== WHAT IS EXPECTED ==
Lift every line from the entries that includes the word "check".
======== GIVEN INFORMATION
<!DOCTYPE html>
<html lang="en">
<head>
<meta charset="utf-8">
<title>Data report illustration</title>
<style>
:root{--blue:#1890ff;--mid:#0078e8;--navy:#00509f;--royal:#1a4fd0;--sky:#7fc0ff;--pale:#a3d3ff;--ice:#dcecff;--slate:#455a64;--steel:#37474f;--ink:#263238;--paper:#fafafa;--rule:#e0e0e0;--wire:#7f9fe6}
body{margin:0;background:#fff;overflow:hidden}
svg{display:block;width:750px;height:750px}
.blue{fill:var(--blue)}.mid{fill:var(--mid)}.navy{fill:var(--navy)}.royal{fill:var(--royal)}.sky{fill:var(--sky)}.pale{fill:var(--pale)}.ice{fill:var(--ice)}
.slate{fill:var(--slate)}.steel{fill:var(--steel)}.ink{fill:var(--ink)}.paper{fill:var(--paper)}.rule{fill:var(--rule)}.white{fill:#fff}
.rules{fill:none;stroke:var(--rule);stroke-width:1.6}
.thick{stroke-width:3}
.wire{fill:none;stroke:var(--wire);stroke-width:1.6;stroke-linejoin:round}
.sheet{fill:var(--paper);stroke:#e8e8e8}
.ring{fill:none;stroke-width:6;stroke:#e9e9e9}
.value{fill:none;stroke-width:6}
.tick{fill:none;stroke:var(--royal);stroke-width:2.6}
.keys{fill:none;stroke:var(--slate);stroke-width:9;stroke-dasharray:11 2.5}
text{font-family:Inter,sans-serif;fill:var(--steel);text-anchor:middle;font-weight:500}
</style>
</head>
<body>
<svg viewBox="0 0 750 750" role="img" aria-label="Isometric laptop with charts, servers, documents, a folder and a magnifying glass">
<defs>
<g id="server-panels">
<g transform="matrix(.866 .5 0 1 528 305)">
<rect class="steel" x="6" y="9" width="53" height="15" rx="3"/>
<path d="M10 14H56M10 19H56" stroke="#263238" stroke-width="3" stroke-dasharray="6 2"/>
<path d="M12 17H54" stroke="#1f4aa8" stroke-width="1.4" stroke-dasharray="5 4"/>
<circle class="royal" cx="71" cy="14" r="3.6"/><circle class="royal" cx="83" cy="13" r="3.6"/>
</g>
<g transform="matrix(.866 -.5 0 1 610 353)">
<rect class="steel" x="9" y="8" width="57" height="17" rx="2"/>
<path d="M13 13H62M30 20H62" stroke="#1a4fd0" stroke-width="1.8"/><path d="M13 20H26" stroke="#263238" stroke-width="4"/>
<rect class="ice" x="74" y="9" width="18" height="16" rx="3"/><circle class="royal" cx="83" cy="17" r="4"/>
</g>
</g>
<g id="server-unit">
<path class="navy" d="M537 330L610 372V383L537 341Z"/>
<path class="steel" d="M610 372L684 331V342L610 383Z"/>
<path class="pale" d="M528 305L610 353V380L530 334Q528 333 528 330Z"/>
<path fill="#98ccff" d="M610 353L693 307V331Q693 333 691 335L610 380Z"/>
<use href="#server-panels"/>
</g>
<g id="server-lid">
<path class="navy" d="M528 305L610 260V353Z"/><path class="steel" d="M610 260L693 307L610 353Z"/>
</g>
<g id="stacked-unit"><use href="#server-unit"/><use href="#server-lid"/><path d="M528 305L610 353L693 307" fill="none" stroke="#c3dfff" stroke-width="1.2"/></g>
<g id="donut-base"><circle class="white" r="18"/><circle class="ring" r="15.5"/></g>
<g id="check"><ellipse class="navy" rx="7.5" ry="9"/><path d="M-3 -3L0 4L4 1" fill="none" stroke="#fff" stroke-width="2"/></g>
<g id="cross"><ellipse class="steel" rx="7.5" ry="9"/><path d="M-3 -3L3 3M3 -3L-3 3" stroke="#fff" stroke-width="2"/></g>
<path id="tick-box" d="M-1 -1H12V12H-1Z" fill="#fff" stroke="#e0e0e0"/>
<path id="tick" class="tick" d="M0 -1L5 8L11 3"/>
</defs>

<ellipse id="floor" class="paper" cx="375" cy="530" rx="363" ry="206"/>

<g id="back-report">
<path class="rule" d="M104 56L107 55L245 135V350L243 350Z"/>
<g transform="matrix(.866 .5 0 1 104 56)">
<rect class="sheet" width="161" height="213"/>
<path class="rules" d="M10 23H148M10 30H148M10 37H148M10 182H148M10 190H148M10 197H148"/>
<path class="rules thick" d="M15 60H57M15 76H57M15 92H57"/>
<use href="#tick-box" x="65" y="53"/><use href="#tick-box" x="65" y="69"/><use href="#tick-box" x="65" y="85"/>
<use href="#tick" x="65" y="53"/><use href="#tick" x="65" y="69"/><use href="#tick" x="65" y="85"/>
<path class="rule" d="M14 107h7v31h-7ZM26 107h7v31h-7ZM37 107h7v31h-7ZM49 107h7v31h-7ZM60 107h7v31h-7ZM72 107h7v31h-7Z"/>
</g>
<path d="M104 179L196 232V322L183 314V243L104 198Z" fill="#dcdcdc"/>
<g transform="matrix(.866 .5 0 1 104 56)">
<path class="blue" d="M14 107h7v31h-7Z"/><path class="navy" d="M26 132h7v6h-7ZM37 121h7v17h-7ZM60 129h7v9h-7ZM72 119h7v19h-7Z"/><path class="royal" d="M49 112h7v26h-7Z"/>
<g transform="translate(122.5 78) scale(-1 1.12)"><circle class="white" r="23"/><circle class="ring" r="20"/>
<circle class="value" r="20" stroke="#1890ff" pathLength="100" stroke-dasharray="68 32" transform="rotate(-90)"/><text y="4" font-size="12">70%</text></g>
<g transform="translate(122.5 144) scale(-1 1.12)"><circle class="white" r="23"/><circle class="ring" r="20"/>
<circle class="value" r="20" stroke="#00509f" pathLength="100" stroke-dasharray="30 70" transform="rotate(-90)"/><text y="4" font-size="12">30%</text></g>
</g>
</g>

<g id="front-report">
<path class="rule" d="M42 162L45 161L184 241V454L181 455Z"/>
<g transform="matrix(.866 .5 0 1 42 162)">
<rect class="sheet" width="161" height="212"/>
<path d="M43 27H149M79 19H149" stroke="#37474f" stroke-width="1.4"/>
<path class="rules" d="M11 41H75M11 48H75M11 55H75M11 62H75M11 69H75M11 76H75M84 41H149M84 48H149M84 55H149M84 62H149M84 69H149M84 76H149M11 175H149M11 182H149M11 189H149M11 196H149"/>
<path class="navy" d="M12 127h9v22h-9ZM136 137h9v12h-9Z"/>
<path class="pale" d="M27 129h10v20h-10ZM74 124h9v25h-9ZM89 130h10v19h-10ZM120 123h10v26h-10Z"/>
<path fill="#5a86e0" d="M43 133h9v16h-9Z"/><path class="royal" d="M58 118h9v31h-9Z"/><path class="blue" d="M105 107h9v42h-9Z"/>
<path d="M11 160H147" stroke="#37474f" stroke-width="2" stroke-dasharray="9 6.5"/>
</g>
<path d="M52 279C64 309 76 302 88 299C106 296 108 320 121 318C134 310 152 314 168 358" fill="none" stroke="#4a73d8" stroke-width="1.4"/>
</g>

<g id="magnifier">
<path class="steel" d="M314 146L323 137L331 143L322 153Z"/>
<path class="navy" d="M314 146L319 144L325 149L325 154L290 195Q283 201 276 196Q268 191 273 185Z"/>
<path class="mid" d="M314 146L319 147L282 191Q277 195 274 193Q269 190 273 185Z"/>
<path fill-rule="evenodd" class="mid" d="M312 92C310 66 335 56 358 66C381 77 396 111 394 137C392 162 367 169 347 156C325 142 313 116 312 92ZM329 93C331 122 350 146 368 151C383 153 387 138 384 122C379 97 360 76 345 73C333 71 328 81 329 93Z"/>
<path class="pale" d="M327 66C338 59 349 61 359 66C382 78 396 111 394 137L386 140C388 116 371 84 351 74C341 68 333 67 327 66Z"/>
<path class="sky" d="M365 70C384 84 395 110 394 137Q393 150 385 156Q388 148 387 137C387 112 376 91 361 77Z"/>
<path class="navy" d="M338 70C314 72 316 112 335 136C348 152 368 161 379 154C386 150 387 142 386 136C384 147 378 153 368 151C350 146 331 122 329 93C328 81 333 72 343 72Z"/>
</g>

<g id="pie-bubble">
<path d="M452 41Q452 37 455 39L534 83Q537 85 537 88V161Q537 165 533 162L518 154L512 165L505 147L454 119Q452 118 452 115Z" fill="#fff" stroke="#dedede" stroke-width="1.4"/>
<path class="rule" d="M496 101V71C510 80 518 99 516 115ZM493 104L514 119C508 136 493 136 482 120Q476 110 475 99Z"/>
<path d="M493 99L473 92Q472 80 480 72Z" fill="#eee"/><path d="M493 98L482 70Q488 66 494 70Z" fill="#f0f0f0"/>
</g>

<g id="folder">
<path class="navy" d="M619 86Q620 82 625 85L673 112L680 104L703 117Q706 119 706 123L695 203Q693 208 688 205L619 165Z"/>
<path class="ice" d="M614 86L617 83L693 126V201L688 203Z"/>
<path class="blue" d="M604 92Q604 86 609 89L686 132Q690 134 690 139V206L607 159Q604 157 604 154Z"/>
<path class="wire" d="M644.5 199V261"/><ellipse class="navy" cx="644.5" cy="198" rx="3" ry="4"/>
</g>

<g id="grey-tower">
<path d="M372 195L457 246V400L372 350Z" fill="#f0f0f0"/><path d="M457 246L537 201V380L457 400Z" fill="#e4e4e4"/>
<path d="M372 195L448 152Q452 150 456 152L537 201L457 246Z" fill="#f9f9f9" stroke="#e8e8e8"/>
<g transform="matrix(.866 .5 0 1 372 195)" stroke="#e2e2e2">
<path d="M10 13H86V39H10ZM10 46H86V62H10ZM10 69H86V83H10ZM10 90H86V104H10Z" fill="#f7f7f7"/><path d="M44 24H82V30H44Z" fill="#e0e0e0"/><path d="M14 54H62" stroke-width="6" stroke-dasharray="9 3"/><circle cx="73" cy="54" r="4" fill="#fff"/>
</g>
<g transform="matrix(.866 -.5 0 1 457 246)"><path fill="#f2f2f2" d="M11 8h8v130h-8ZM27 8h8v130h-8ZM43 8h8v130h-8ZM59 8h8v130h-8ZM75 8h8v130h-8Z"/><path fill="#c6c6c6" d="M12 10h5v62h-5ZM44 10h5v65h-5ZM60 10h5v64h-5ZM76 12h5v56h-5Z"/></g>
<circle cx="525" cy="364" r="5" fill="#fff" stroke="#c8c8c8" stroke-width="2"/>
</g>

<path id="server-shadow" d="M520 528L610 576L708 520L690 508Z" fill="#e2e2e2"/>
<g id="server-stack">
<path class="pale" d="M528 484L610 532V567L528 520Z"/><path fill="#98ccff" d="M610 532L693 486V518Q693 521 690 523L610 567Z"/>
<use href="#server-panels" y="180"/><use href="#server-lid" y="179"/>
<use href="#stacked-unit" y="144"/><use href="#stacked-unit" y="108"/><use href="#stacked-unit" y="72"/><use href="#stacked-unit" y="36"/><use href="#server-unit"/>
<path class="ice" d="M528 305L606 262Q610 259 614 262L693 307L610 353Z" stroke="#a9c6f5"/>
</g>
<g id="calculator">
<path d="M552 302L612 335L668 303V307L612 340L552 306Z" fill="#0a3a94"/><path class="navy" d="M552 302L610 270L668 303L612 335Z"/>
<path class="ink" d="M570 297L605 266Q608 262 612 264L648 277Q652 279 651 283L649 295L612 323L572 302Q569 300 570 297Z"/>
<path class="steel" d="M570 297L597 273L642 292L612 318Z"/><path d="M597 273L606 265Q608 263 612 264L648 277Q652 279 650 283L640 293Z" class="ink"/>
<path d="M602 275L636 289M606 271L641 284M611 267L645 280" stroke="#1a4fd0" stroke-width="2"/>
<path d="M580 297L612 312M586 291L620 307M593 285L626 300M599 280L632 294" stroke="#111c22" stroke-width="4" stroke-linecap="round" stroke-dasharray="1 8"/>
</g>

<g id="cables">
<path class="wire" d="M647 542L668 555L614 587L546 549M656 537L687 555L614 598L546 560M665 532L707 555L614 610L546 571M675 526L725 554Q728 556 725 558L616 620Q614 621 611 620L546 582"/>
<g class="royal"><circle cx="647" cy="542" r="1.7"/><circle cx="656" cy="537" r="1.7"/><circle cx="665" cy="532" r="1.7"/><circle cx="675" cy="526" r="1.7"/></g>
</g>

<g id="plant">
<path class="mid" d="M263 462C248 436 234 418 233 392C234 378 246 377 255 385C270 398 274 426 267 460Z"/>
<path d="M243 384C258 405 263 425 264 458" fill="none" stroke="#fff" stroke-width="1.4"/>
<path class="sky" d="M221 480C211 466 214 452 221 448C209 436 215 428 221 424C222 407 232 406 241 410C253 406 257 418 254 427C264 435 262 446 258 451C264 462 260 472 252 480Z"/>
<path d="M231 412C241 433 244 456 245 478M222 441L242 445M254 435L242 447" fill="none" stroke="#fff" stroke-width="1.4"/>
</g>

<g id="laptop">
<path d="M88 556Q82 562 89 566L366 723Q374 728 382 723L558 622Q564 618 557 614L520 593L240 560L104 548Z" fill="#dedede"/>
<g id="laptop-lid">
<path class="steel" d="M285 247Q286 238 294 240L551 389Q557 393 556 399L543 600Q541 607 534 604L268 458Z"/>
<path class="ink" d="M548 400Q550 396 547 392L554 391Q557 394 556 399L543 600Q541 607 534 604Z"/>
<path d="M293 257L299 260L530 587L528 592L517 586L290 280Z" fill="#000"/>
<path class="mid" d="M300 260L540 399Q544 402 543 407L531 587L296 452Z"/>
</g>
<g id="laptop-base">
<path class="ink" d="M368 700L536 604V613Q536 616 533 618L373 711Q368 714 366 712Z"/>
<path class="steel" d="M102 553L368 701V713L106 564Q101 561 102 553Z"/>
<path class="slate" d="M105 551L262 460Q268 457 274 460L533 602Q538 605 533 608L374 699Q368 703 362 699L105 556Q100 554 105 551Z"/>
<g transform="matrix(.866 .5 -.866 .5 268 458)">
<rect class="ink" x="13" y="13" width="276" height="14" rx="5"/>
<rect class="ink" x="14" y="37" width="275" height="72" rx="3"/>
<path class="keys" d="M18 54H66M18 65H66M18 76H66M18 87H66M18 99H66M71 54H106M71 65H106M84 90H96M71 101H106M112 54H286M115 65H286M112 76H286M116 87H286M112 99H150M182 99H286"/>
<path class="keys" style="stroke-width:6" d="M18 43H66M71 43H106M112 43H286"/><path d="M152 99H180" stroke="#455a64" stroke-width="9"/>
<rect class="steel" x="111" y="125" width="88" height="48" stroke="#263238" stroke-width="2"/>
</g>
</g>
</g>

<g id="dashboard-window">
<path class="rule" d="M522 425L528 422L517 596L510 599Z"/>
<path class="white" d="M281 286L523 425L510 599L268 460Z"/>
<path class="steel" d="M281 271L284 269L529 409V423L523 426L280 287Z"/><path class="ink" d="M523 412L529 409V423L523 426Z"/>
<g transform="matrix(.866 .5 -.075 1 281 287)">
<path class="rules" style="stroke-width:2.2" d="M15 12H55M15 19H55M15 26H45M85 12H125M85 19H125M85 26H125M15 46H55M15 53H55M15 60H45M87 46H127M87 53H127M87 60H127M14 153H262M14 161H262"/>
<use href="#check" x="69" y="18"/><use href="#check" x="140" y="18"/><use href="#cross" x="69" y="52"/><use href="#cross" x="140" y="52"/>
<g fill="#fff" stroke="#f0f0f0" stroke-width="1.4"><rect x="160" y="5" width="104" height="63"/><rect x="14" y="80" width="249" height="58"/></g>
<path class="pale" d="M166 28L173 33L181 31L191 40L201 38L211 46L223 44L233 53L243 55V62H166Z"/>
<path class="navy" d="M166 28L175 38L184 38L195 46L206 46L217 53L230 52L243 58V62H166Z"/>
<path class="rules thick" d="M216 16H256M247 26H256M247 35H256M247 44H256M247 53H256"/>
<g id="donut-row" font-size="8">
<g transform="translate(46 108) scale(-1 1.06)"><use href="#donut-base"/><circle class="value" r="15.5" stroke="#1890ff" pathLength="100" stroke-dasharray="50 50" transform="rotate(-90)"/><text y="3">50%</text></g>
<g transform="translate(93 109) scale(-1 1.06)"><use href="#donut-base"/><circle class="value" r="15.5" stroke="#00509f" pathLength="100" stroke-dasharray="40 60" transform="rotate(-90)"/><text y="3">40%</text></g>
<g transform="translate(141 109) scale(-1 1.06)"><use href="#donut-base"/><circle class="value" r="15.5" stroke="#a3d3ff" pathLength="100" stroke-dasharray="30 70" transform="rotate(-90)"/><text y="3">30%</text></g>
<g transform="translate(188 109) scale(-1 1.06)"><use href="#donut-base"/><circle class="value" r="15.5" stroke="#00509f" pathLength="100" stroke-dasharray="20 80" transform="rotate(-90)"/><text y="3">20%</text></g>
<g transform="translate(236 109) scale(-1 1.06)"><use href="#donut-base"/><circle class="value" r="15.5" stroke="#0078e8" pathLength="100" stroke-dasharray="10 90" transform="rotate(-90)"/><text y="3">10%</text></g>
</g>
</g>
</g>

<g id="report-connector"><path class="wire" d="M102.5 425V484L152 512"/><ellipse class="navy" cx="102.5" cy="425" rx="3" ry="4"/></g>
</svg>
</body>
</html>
================
== RESULT FOR THIS TASK ==
<g id="check"><ellipse class="navy" rx="7.5" ry="9"/><path d="M-3 -3L0 4L4 1" fill="none" stroke="#fff" stroke-width="2"/></g>
<use href="#check" x="69" y="18"/><use href="#check" x="140" y="18"/><use href="#cross" x="69" y="52"/><use href="#cross" x="140" y="52"/>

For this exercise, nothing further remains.